═════ Source data

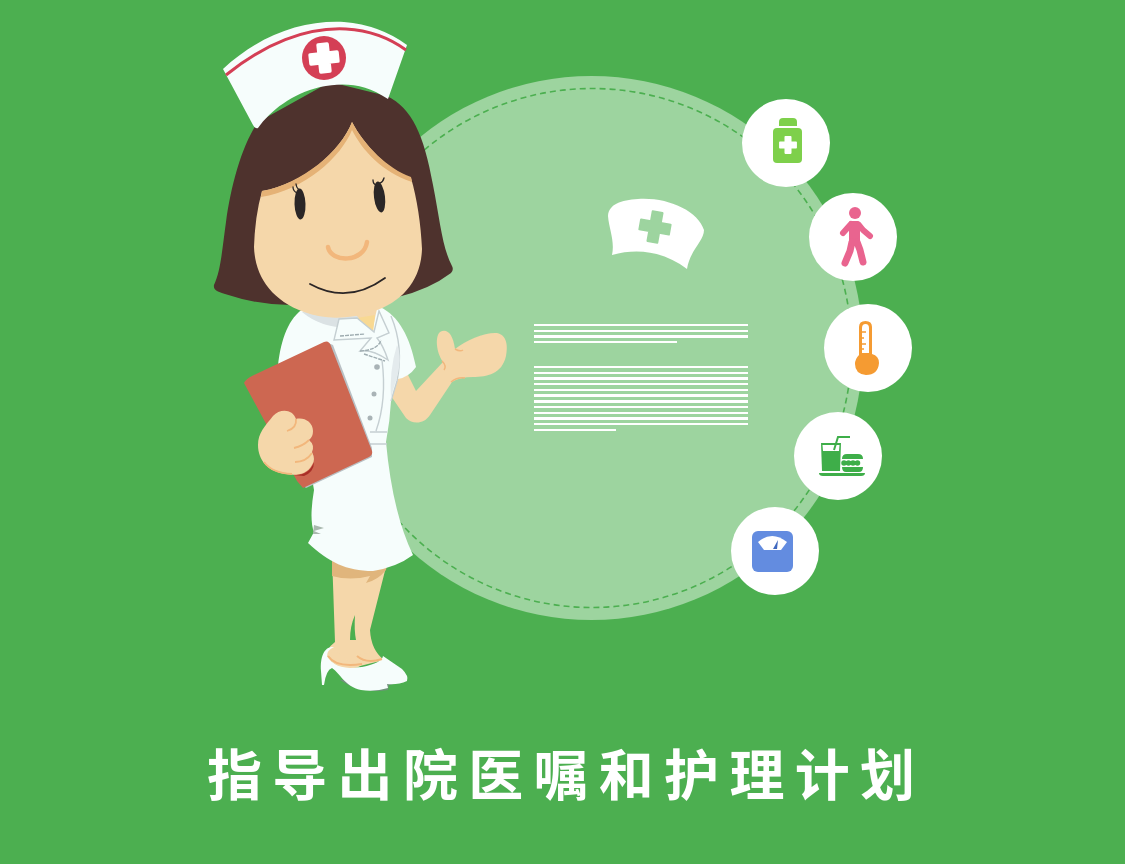
<!DOCTYPE html>
<html lang="zh-CN">
<head>
<meta charset="utf-8">
<title>指导出院医嘱和护理计划</title>
<style>
:root {
  --green: #4caf50;
  --disc: #9dd49f;
  --white: #fff;
  --uniform: #f6fdfc;
  --seam: #c5cfd2;
  --skin: #f5d7aa;
  --skin-shade: #e0b57c;
  --nose: #f2b77c;
  --hair: #4e322d;
  --ink: #2b2626;
  --red: #d43f55;
  --book: #cd6751;
  --lime: #7ed04b;
  --pink: #e9648f;
  --orange: #f59b32;
  --leaf: #3eae49;
  --blue: #638ce0;
}
* { box-sizing: border-box; margin: 0; padding: 0; }
html, body { width: 1125px; height: 864px; overflow: hidden; }
.poster { position: relative; width: 1125px; height: 864px; overflow: hidden; background: var(--green); }
.disc { position: absolute; left: 320px; top: 76px; width: 543px; height: 544px; border-radius: 50%; background: var(--disc); }
.illustration { position: absolute; inset: 0; width: 1125px; height: 864px; }
.paragraph { position: absolute; left: 534px; width: 214px; }
.paragraph i { display: block; height: 2.4px; margin-bottom: 3.3px; background: var(--white); }
.paragraph-short { top: 324px; }
.paragraph-short i:last-child { width: 143px; }
.paragraph-long { top: 366px; }
.paragraph-long i:last-child { width: 82px; }
.badges { list-style: none; }
.badge { position: absolute; width: 88px; height: 88px; border-radius: 50%; background: var(--white); }
.badge svg { display: block; width: 88px; height: 88px; }
.medicine { left: 742px; top: 99px; }
.activity { left: 809px; top: 193px; }
.temperature { left: 824px; top: 304px; }
.diet { left: 794px; top: 412px; }
.weight { left: 731px; top: 507px; }
.headline {
  position: absolute; left: 207px; top: 731px; width: 740px;
  font: 900 55px/80px "Noto Sans CJK SC", "Noto Sans CJK JP", sans-serif;
  letter-spacing: 10.3px; white-space: nowrap; color: var(--white);
}
</style>
</head>
<body>
<main class="poster">
  <div class="disc"></div>

  <svg class="illustration" viewBox="0 0 1125 864" role="img" aria-label="护士手持病历夹介绍出院护理内容">
    <defs>
      <path id="cross" d="M-5-15H5V-5H15V5H5V15H-5V5H-15V-5H-5Z" stroke-linejoin="round"/>
    </defs>
    <circle cx="592" cy="348" r="259.5" fill="none" stroke="var(--green)" stroke-width="1.6" stroke-dasharray="6 4"/>

    <g id="cap-symbol">
      <path d="M608 216C609 204 621 200 638 199C668 197 698 211 704 230C704 241 690 250 687 269C666 253 640 247 612 255C615 241 609 229 608 216Z" fill="var(--white)"/>
      <use href="#cross" transform="translate(655 227) rotate(10)" fill="var(--disc)" stroke="var(--disc)" stroke-width="2"/>
    </g>

    <g id="legs">
      <path d="M332 555L335 642Q324 650 327 660L352 668L384 660Q371 650 370 630L389 555Z" fill="var(--skin)"/>
      <path d="M350 640Q350 626 355 615Q354 630 356 640Z" fill="var(--green)"/>
      <path d="M332 560L388 560L386 570Q378 580 366 583L370 576Q350 581 332 576Z" fill="var(--skin-shade)"/>
      <path d="M340 680Q360 694 388 690L389 685L407 681L404 677Z" fill="#71917b"/>
      <path d="M334 647C324 646 320 657 321 671L322 685L324 685Q326 670 332 668C341 674 344 686 361 690Q375 692 388 688L387 684Q398 685 407 681Q409 676 402 669L383 656Q382 663 362 667Q334 669 327 656Q327 650 334 647Z" fill="var(--uniform)"/>
      <path d="M328 655Q331 667 350 668Q361 668 363 663Q349 664 344 657Q335 647 328 655ZM356 655Q364 664 382 660Q378 655 372 652Z" fill="var(--skin)"/>
      <path d="M328 656Q336 668 362 664M357 656Q366 664 382 659" fill="none" stroke="var(--nose)" stroke-width="2"/>
    </g>

    <g id="raised-arm">
      <path d="M392 380L407 373L416 391L443 362C436 352 435 336 440 332C447 328 453 334 455 349C466 340 486 332 497 333C507 335 508 346 506 356C502 374 487 377 473 377Q460 377 452 382L430 415C424 424 413 425 406 418L391 396Z" fill="var(--skin)"/>
      <path d="M442 361Q447 366 444 370M455 349Q460 352 463 350M451 382Q457 377 465 378" fill="none" stroke="var(--nose)" stroke-width="1.5"/>
    </g>

    <g id="uniform">
      <path d="M304 308C289 318 281 338 278 366L302 420L314 490Q309 520 314 532L308 543C329 562 346 571 373 571Q397 567 413 555C398 524 390 485 386 442Q390 421 391 401L398 379Q409 377 416 367C410 337 399 316 380 307Z" fill="var(--uniform)"/>
      <path d="M302 312Q326 332 362 326L376 311L365 300Z" fill="#dbe2e4"/>
      <path d="M356 315L378 304L372 332Z" fill="var(--skin)"/>
      <path d="M357 318L373 333L375 315Z" fill="#f8d993"/>
      <path d="M339 319L334 340L371 338L360 351Q372 349 388 360Q383 345 377 338L389 333L379 311L374 332L357 318Z" fill="var(--uniform)" stroke="var(--seam)" stroke-width="1.4"/>
      <path d="M340 336L365 334M360 351Q378 350 381 340M364 354L385 361" fill="none" stroke="#9eacb0" stroke-width="1.4" stroke-dasharray="4 1"/>
      <path d="M382 360Q387 400 376 431M391 316Q404 347 397 381L391 401M370 432H387M370 444H387" fill="none" stroke="var(--seam)" stroke-width="1.4"/>
      <path d="M397 345Q403 358 396 381Q392 392 391 401Q389 370 397 345Z" fill="#e4ebed"/>
      <g fill="#a9b3b6"><circle cx="377" cy="367" r="2.8"/><circle cx="374" cy="394" r="2.5"/><circle cx="370" cy="418" r="2.5"/></g>
      <path d="M314 525L324 528L314 531L321 534L313 534Z" fill="#a9b8ae"/>
    </g>

    <g id="record-book">
      <path d="M326 342L333 345L372 448L372 457L306 488L300 483Z" fill="#b9c0c4"/>
      <path d="M244 383Q246 379 252 376L324 342Q329 340 331 346L372 451Q373 455 369 457L303 488L297 481Z" fill="var(--book)"/>
      <path d="M293 475Q309 476 314 462Q314 472 304 476Z" fill="#a92f27"/>
      <path d="M273 416C280 408 293 409 296 419C304 417 313 422 313 431Q313 437 309 440Q315 445 312 452Q316 460 312 465C307 475 295 476 286 474C268 472 258 460 258 445C258 433 265 426 273 416Z" fill="var(--skin)"/>
      <path d="M296 419Q297 428 287 431M309 440Q303 446 294 448M312 453Q306 462 295 462M264 462Q272 473 292 474" fill="none" stroke="var(--nose)" stroke-width="1.8"/>
    </g>

    <g id="head">
      <path d="M258 122C242 145 231 185 226 222C222 250 221 270 214 285C213 290 218 292 225 294Q258 305 290 305L398 297Q430 289 451 273Q454 270 452 266C442 247 440 220 433 185C424 135 412 108 387 96L330 82Z" fill="var(--hair)"/>
      <path d="M262 191C303 184 340 152 352 122C364 145 388 170 411 178C417 198 421 225 422 249C421 280 403 302 372 312C349 319 325 320 304 312C271 300 255 276 254 247Q255 216 262 191Z" fill="var(--skin)"/>
      <path d="M261 197L262 191C302 184 342 150 352 122C364 145 388 169 411 177L412 182C382 172 362 150 352 130C341 157 305 190 261 197Z" fill="#e5b276"/>
      <g fill="var(--ink)">
        <ellipse cx="300" cy="204" rx="5.5" ry="15.5" transform="rotate(-2 300 204)"/>
        <ellipse cx="379.500" cy="197" rx="5.500" ry="15.500" transform="rotate(-7 379.500 197)"/>
      </g>
      <g fill="none" stroke="var(--ink)" stroke-width="1.3" stroke-linecap="round">
        <path d="M297 193Q293 191 293 187M299 190Q296 187 296 184M376 185Q373 184 373 180M380 183Q383 182 384 178"/>
        <path d="M310 284Q348 305 385 278" stroke-width="1.8"/>
      </g>
      <path d="M328 247C331 263 364 263 367 242" fill="none" stroke="var(--nose)" stroke-width="4.500" stroke-linecap="round"/>
    </g>

    <g id="nurse-cap">
      <path d="M223 69C260 35 302 20 344 22Q380 25 407 45L388 99C365 84 345 82 320 87C292 94 271 110 258 128Q255 129 253 125Z" fill="var(--uniform)"/>
      <path d="M226 75C264 44 306 27 346 29Q380 31 406 50" fill="none" stroke="var(--red)" stroke-width="3"/>
      <circle cx="324" cy="58" r="22" fill="var(--red)"/>
      <use href="#cross" transform="translate(324 58) rotate(-6) scale(.9)" fill="var(--white)" stroke="var(--white)" stroke-width="4"/>
    </g>
  </svg>

  <div class="paragraph paragraph-short"><i></i><i></i><i></i><i></i></div>
  <div class="paragraph paragraph-long"><i></i><i></i><i></i><i></i><i></i><i></i><i></i><i></i><i></i><i></i><i></i><i></i></div>

  <ul class="badges">
    <li class="badge medicine">
      <svg viewBox="0 0 88 88" role="img" aria-label="药品" fill="var(--lime)">
        <path d="M37 27V23Q37 19 41 19H51Q55 19 55 23V27Z"/>
        <rect x="31" y="29" width="29" height="35" rx="4"/>
        <use href="#cross" transform="translate(46 46) scale(.54)" fill="var(--white)" stroke="var(--white)" stroke-width="3"/>
      </svg>
    </li>
    <li class="badge activity">
      <svg viewBox="0 0 88 88" role="img" aria-label="活动">
        <circle cx="46" cy="20" r="6" fill="var(--pink)"/>
        <path d="M41 28H49Q51 28 51 31V50H40V31Q40 28 41 28Z" fill="var(--pink)"/>
        <g fill="none" stroke="var(--pink)" stroke-linecap="round" stroke-linejoin="round">
          <path d="M42 31L34 40M50 32L54 37L61 43" stroke-width="6"/>
          <path d="M43 49L41 58L36 70M48 49L51 57L54 69" stroke-width="7"/>
        </g>
      </svg>
    </li>
    <li class="badge temperature">
      <svg viewBox="0 0 88 88" role="img" aria-label="体温">
        <path d="M35 51V23Q35 17 41.500 17Q48 17 48 23V50Q55 52 55 59Q54 71 42 71Q31 70 31 60Q31 55 35 51Z" fill="var(--orange)"/>
        <path d="M38 49V24Q38 20 41.500 20Q45 20 45 24V49Z" fill="var(--white)"/>
        <path d="M38 28H42M38 34H40M38 40H42M38 45H40" stroke="var(--orange)" stroke-width="1.500"/>
      </svg>
    </li>
    <li class="badge diet">
      <svg viewBox="0 0 88 88" role="img" aria-label="饮食" fill="var(--leaf)">
        <path d="M27 31H47L46 59H28Z"/>
        <path d="M28.500 33H45.500L45 39H29Z" fill="var(--white)"/>
        <path d="M40 38L44 25H56" fill="none" stroke="var(--leaf)" stroke-width="2"/>
        <path d="M48 47Q48 42 53 42H64Q69 42 69 47Z"/>
        <path d="M50 51H68" stroke="var(--leaf)" stroke-width="5.500" stroke-linecap="round" stroke-dasharray="0 4.500"/>
        <path d="M48 55H69Q69 60 65 60H52Q48 60 48 55Z"/>
        <path d="M25 61H71Q71 64 67 64H29Q25 64 25 61Z"/>
      </svg>
    </li>
    <li class="badge weight">
      <svg viewBox="0 0 88 88" role="img" aria-label="体重">
        <rect x="21" y="24" width="41" height="41" rx="6" fill="var(--blue)"/>
        <path d="M27 35Q41 23 56 35L50 43H33Z" fill="var(--white)"/>
        <path d="M42 42L47 33L46 42Z" fill="#3f68bf"/>
      </svg>
    </li>
  </ul>

  <h1 class="headline">指导出院医嘱和护理计划</h1>
</main>
</body>
</html>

══════════

Task requirements: Please give an exact copy of the lines above, beginning with the line containing "69C260 35 302" and running through the line containing "49V24Q38 20 41.500", and of no other lines.

Reply to the exercise:
      <path d="M223 69C260 35 302 20 344 22Q380 25 407 45L388 99C365 84 345 82 320 87C292 94 271 110 258 128Q255 129 253 125Z" fill="var(--uniform)"/>
      <path d="M226 75C264 44 306 27 346 29Q380 31 406 50" fill="none" stroke="var(--red)" stroke-width="3"/>
      <circle cx="324" cy="58" r="22" fill="var(--red)"/>
      <use href="#cross" transform="translate(324 58) rotate(-6) scale(.9)" fill="var(--white)" stroke="var(--white)" stroke-width="4"/>
    </g>
  </svg>

  <div class="paragraph paragraph-short"><i></i><i></i><i></i><i></i></div>
  <div class="paragraph paragraph-long"><i></i><i></i><i></i><i></i><i></i><i></i><i></i><i></i><i></i><i></i><i></i><i></i></div>

  <ul class="badges">
    <li class="badge medicine">
      <svg viewBox="0 0 88 88" role="img" aria-label="药品" fill="var(--lime)">
        <path d="M37 27V23Q37 19 41 19H51Q55 19 55 23V27Z"/>
        <rect x="31" y="29" width="29" height="35" rx="4"/>
        <use href="#cross" transform="translate(46 46) scale(.54)" fill="var(--white)" stroke="var(--white)" stroke-width="3"/>
      </svg>
    </li>
    <li class="badge activity">
      <svg viewBox="0 0 88 88" role="img" aria-label="活动">
        <circle cx="46" cy="20" r="6" fill="var(--pink)"/>
        <path d="M41 28H49Q51 28 51 31V50H40V31Q40 28 41 28Z" fill="var(--pink)"/>
        <g fill="none" stroke="var(--pink)" stroke-linecap="round" stroke-linejoin="round">
          <path d="M42 31L34 40M50 32L54 37L61 43" stroke-width="6"/>
          <path d="M43 49L41 58L36 70M48 49L51 57L54 69" stroke-width="7"/>
        </g>
      </svg>
    </li>
    <li class="badge temperature">
      <svg viewBox="0 0 88 88" role="img" aria-label="体温">
        <path d="M35 51V23Q35 17 41.500 17Q48 17 48 23V50Q55 52 55 59Q54 71 42 71Q31 70 31 60Q31 55 35 51Z" fill="var(--orange)"/>
        <path d="M38 49V24Q38 20 41.500 20Q45 20 45 24V49Z" fill="var(--white)"/>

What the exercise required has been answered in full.